**WHAT NEEDS TO BE DONE**
Which lines in the records below contain the word "engine"? Report each of them.

================

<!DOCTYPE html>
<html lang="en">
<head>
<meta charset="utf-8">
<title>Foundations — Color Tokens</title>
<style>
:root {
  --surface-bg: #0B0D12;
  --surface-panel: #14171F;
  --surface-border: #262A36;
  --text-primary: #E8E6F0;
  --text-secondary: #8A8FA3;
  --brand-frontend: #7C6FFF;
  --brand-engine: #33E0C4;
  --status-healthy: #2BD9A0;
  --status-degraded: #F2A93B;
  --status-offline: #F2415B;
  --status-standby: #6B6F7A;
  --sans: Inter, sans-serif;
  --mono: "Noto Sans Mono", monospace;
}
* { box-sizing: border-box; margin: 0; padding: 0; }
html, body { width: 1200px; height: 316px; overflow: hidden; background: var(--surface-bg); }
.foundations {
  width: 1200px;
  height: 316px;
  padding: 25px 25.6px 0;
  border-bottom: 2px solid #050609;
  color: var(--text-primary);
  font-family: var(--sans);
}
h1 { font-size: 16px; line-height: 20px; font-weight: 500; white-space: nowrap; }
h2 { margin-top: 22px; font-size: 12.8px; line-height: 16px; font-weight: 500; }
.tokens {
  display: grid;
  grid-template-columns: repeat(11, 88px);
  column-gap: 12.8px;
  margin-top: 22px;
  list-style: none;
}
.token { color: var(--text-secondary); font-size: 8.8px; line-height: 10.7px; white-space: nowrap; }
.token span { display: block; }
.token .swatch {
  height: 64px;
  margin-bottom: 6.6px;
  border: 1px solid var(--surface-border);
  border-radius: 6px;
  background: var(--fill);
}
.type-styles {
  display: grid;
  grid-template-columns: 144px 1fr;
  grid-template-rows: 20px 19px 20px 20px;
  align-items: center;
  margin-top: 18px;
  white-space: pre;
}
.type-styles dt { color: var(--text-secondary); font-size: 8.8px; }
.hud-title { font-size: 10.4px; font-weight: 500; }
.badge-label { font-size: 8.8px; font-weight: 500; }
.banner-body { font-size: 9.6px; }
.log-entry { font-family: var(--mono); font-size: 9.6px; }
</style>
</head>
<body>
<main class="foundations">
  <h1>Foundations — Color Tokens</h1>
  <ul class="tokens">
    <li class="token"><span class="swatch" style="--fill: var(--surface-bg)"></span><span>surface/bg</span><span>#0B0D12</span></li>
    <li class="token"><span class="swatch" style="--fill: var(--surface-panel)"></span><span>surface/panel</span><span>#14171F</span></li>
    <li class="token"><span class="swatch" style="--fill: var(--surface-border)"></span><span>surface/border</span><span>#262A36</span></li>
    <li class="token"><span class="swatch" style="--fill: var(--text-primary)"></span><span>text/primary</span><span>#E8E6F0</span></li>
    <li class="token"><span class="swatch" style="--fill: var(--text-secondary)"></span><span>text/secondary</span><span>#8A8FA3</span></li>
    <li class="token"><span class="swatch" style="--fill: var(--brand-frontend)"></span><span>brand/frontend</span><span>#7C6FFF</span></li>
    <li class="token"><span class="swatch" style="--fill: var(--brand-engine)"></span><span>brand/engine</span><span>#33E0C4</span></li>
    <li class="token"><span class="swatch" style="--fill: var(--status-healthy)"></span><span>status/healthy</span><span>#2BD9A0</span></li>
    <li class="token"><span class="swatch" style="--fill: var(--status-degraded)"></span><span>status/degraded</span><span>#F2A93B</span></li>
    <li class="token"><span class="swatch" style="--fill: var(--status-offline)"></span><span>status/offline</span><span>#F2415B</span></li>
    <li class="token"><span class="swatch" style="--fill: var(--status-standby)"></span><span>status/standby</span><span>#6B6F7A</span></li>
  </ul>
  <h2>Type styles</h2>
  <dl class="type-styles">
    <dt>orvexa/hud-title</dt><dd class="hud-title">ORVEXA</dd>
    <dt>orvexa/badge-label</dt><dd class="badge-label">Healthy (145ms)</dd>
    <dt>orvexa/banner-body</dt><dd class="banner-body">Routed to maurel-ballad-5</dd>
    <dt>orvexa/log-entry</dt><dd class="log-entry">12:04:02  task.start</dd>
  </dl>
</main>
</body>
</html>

================

**RESPONSE TO THE TASK**
  --brand-engine: #33E0C4;
    <li class="token"><span class="swatch" style="--fill: var(--brand-engine)"></span><span>brand/engine</span><span>#33E0C4</span></li>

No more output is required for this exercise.